Posts:
1,439
Registered:
11/8/10


Re: Solving an unusual system of ODES
Posted:
Apr 10, 2013 2:44 AM
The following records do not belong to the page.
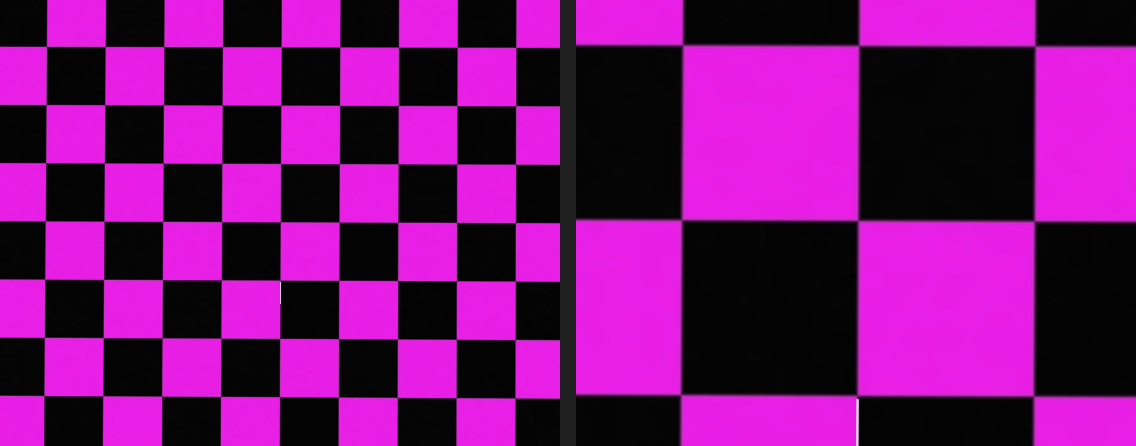
Left, the full canvas; right, a detail of the centre.
This pattern is drawn by a WebGL 2 fragment shader. Its source:

```glsl
#version 300 es
precision highp float;
// Magenta and black checkerboard, seen very slightly out of square.
// Bilinear grid lines give cell coordinates; the signed distance to the nearest
// cell edge blends the two colours through a soft, faintly pale seam.

uniform vec2 u_resolution;
out vec4 fragColor;

const vec3 MAGENTA = vec3(0.910, 0.120, 0.900);
const vec3 BLACK = vec3(0.016, 0.016, 0.016);
const vec3 SLIVER = vec3(0.90, 0.82, 0.90);

// Grid as fractions of the canvas, measured from the top left
const vec2 FIRST_LINE = vec2(0.0846, 0.1050);   // first line across and down
const vec2 FIRST_SKEW = vec2(-0.0059, 0.0024);  // its drift along the canvas
const vec2 PITCH = vec2(0.1047, 0.1304);        // cell size
const vec2 PITCH_SKEW = vec2(0.0005, 0.0007);   // growth of the cell size

const float EDGE_SOFTNESS = 0.0021;  // half width of the blend, in canvas widths
const float SEAM_TINT = 0.10;        // extra green on the blended edge
const float GRAIN = 0.008;           // strength of the mottling
const float GRAIN_SCALE = 90.0;      // mottles across the canvas
const float CELL_VARIATION = 0.006;  // shade change between cells

// Pale flaw on one vertical line: column line, first row, length in cells
const vec3 FLAW = vec3(4.0, 4.02, 0.38);
const float FLAW_HALF_WIDTH = 0.0007;

float hash(vec2 p) {
    return fract(sin(dot(p, vec2(127.1, 311.7))) * 43758.5453);
}

float valueNoise(vec2 p) {
    vec2 i = floor(p);
    vec2 f = fract(p);
    f = f * f * (3.0 - 2.0 * f);
    float low = mix(hash(i), hash(i + vec2(1.0, 0.0)), f.x);
    float high = mix(hash(i + vec2(0.0, 1.0)), hash(i + vec2(1.0, 1.0)), f.x);
    return mix(low, high, f.y);
}

void main() {
    vec2 uv = gl_FragCoord.xy / u_resolution;
    uv.y = 1.0 - uv.y;
    float aspect = u_resolution.y / u_resolution.x;
    float pixel = 1.0 / u_resolution.x;

    // Cell coordinates on the skewed grid
    vec2 pitch = PITCH + PITCH_SKEW * uv.yx;
    vec2 grid = (uv - FIRST_LINE - FIRST_SKEW * uv.yx) / pitch;
    vec2 cell = floor(grid);
    vec2 cellSize = pitch * vec2(1.0, aspect);

    // Distance to the nearest edge, positive inside magenta cells
    vec2 toLine = abs(grid - round(grid)) * cellSize;
    float side = mod(cell.x + cell.y, 2.0) * 2.0 - 1.0;
    float dist = side * min(toLine.x, toLine.y);

    // Blend with a pale seam on the magenta side
    float softness = max(EDGE_SOFTNESS, 0.75 * pixel);
    float paint = smoothstep(-softness, softness, dist);
    vec3 color = mix(BLACK, MAGENTA, paint);
    color.g += SEAM_TINT * smoothstep(0.2, 0.75, paint) * (1.0 - smoothstep(0.85, 1.0, paint));

    // Slight mottling and shade change between cells
    float mottle = valueNoise(uv * vec2(1.0, aspect) * GRAIN_SCALE) - 0.5;
    color += GRAIN * mottle + CELL_VARIATION * (hash(cell) - 0.5);

    // Flaw
    float flawX = abs(grid.x - FLAW.x) * cellSize.x;
    float flawY = (abs(grid.y - FLAW.y - 0.5 * FLAW.z) - 0.5 * FLAW.z) * cellSize.y;
    float flawDist = max(flawX - FLAW_HALF_WIDTH, flawY);
    float flaw = 1.0 - smoothstep(-0.5 * pixel, 0.5 * pixel, flawDist);
    color = mix(color, SLIVER, flaw);

    fragColor = vec4(clamp(color, 0.0, 1.0), 1.0);
}
```
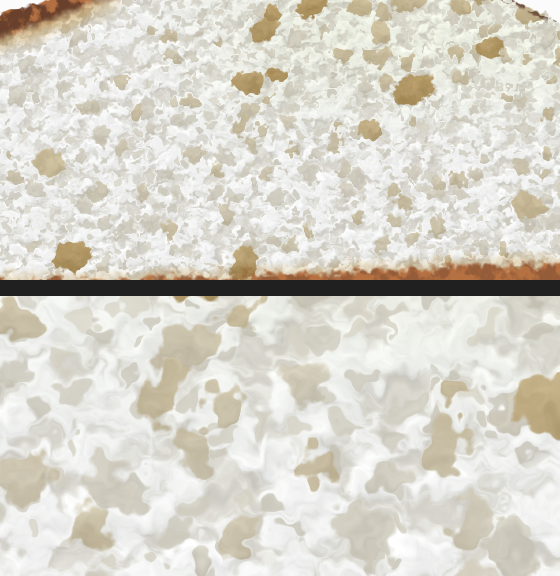
Top: the whole. Bottom: its middle third, enlarged.
This texture is drawn by a WebGL 1 fragment shader. Its source:

```glsl
precision highp float;
// Cut face of a white loaf: ragged fluffy crumb with scattered hollows,
// golden air holes towards the upper right, and browned crust at the rims.
// Three layers of jittered elliptic pores are carved into warped fbm fluff.
uniform vec2 u_resolution;

#define HOLE_CELLS 6.5
#define HOLLOW_CELLS 12.0
#define PIT_CELLS 25.0
#define FLUFF_SCALE vec2(27.0, 36.0)
#define WARP 0.045
#define RAGGED 0.022
#define WHITE vec3(0.935, 0.94, 0.935)
#define GREY vec3(0.785, 0.768, 0.715)
#define CREAM vec3(0.745, 0.69, 0.555)
#define GOLD vec3(0.67, 0.56, 0.35)
#define RUST vec3(0.66, 0.41, 0.24)
#define BROWN vec3(0.41, 0.25, 0.17)

float hash(vec2 p) {
  vec3 q = fract(vec3(p.xyx) * 0.1031);
  q += dot(q, q.yzx + 33.33);
  return fract((q.x + q.y) * q.z);
}

float noise(vec2 p) {
  vec2 i = floor(p), f = fract(p);
  f = f * f * (3.0 - 2.0 * f);
  return mix(mix(hash(i), hash(i + vec2(1, 0)), f.x),
             mix(hash(i + vec2(0, 1)), hash(i + vec2(1, 1)), f.x), f.y);
}

float fbm(vec2 p) {
  float sum = 0.0, amp = 0.53;
  for (int i = 0; i < 4; i++) {
    sum += amp * noise(p);
    p = mat2(1.6, 1.2, -1.2, 1.6) * p + 17.3;
    amp *= 0.5;
  }
  return sum;
}

// How open the crumb is: 1 in the upper right, 0 in the lower left
float openness(vec2 p) {
  return smoothstep(0.42, 0.85, p.y) * smoothstep(0.4, 1.2, p.x);
}

// Nearest pore: x = depth (positive inside), y = random tone, z = height inside it
vec3 pore(vec2 p, float cells, float keep, float gain) {
  vec2 g = p * cells, home = floor(g);
  vec3 best = vec3(-1.0, 0.0, 0.0);
  for (int j = -1; j <= 1; j++) {
    for (int i = -1; i <= 1; i++) {
      vec2 cell = home + vec2(i, j);
      vec2 seed = cell + cells * 3.0 + 50.0;
      vec2 centre = cell + 0.15 + 0.7 * vec2(hash(seed), hash(seed + 31.7));
      if (hash(seed + 71.3) > keep + gain * openness(centre / cells)) continue;
      float turn = 2.4 * hash(seed + 13.1) - 0.6;
      float radius = mix(0.2, 0.47, hash(seed + 47.9));
      vec2 d = g - centre;
      vec2 e = vec2(cos(turn) * d.x + sin(turn) * d.y,
                    cos(turn) * d.y - sin(turn) * d.x) * vec2(0.88, 1.22);
      float depth = 1.0 - length(e) / radius;
      if (depth > best.x) best = vec3(depth, hash(seed + 91.1), d.y / radius);
    }
  }
  return best;
}

void main() {
  vec2 p = gl_FragCoord.xy / u_resolution.y;
  float x = p.x * 2.0 * u_resolution.y / u_resolution.x;
  float soft = 1.5 / u_resolution.y;

  // Ragged warp shared by all layers
  vec2 coarse = vec2(fbm(p * 18.0), fbm(p * 18.0 + 41.0)) - 0.5;
  vec2 fine = vec2(noise(p * 75.0), noise(p * 75.0 + 23.0)) - 0.5;
  vec2 w = p + WARP * coarse + RAGGED * fine;
  float torn = fbm(p * 48.0 + 9.0) - 0.5;

  // Fluff with soft patches and small lit edges
  vec2 q = w * FLUFF_SCALE;
  float fluff = fbm(q);
  float relief = fluff - fbm(q + vec2(-0.25, 0.4));
  float open = openness(p);
  float patches = fbm(p * 4.5 + 5.0);
  vec3 white = mix(WHITE, WHITE * vec3(0.985, 0.99, 0.945), open);
  vec3 col = mix(mix(GREY, white, 0.45), white, smoothstep(0.3, 0.56, fluff));
  col += 0.17 * relief;

  // Small pits, shallow hollows, then deep holes
  vec3 pit = pore(w, PIT_CELLS, 0.56, 0.0);
  float mask = smoothstep(0.0, 0.32, pit.x + 0.5 * torn);
  col = mix(col, GREY * (0.97 + 0.1 * pit.y), 0.72 * mask);

  vec3 hollow = pore(w, HOLLOW_CELLS, 0.5, 0.15);
  mask = smoothstep(0.02, 0.26, hollow.x + 0.75 * torn);
  float warmth = smoothstep(0.3, 1.1, hollow.y + 0.3 * open + 0.8 * (patches - 0.5));
  vec3 floorTone = mix(GREY * 1.02, CREAM, warmth);
  col = mix(col, floorTone + 0.04 * hollow.z + 0.1 * relief, 0.86 * mask);

  vec3 hole = pore(p + 0.7 * (w - p), HOLE_CELLS, 0.07, 0.46);
  mask = smoothstep(0.02, 0.18, hole.x + 0.45 * torn);
  floorTone = mix(CREAM * 1.03, GOLD, smoothstep(0.15, 0.75, hole.y));
  floorTone += 0.05 * hole.z + 0.12 * (fluff - 0.5);
  col = mix(col, floorTone, 0.93 * mask);

  // Crust: thick at the upper left, thin along the base
  float rough = 0.03 * (fbm(p * 25.0) - 0.5) + 0.012 * fine.x;
  float leftRim = 0.945 + 0.35 * x - p.y + rough;
  float rightRim = 1.0 - 0.5 * (x - 1.83) - p.y + rough;
  float base = p.y - 0.052 * smoothstep(0.35, 2.0, x) + 1.6 * rough;
  float leftSide = 1.0 - smoothstep(0.3, 0.5, x);
  float halo = leftSide * (1.0 - smoothstep(0.08, 0.17, leftRim));
  halo = max(halo, 0.65 * (1.0 - smoothstep(0.0, 0.055, base)));
  col = mix(col, col * vec3(0.92, 0.82, 0.65), halo);
  float bake = smoothstep(0.36, 0.66, fbm(p * 32.0 + 3.0));
  vec3 crust = mix(BROWN, RUST * 1.06, bake);
  col = mix(col, crust, leftSide * (1.0 - smoothstep(0.055, 0.1, leftRim)));
  col = mix(col, mix(crust, RUST * 1.1, 0.55), 1.0 - smoothstep(-0.012, 0.012, base));

  // Bright backdrop past the two upper corners, with a dark speckled right rim
  float speck = smoothstep(0.4, 0.55, noise(p * 60.0));
  float rim = 1.0 - smoothstep(0.004, 0.004 + 3.0 * soft, abs(rightRim));
  col = mix(col, BROWN * 0.8, 0.75 * rim * speck);
  float outside = max(leftSide * smoothstep(-soft, soft, -leftRim),
                      smoothstep(-soft, soft, -rightRim - 0.005));
  col = mix(col, vec3(0.985), outside);
  gl_FragColor = vec4(clamp(col, 0.0, 1.0), 1.0);
}
```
D R G <grimesd2@gmail.com> wrote in message <ea631802c9414e7898323561e21842bf@googlegroups.com>... > > On Tuesday, April 9, 2013 2:15:07 PM UTC+1, Torsten wrote: > > D R G <grimesd2@gmail.com> wrote in message <5c50216110e948639e7657617f33fb35@googlegroups.com>... > > > > > Yes, that is what I want to solve; however, the case you're referring to is I believe the trivial case; we have already solved for when k = 0, and got a nontrivial solution. As K is small, this will be close to it and there will be non zero solutions. > > > > > > > > > > Regards > > > > > > > > > > DRG > > > > > > > > > > > > > No, y=0 is the only solution that satisfies your differential equation together with the two boundary conditions  also for the case K and/or J not equal to 0. > > > > You will have to change the boundary conditions to get a solution different from y=0. > > > > > > > > Best wishes > > > > Torsten. > > Hmm.. that is quite unexpected! Alright, so can we extend this for the case > > C(RN) = 0 > dC/dr (RN) =! 0 ? > > Thanks in advance > > DRG
In the case dC/dr (RN) not equal to 0 you will get a nontrivial solution. When you use ODE45 to solve, just interpret the time variable as the space variable:
dX(1) = X(2) dX(2) = J*X(1)/(X(1) + K)  2/t*X(2)
Usually stationary secondorder ODEs are boundary value problems  i.e. one boundary condition is given at RN and the second at RO. Are you sure the physics of your problem leads to two boundary conditions at RN ?
Best wishes Torsten.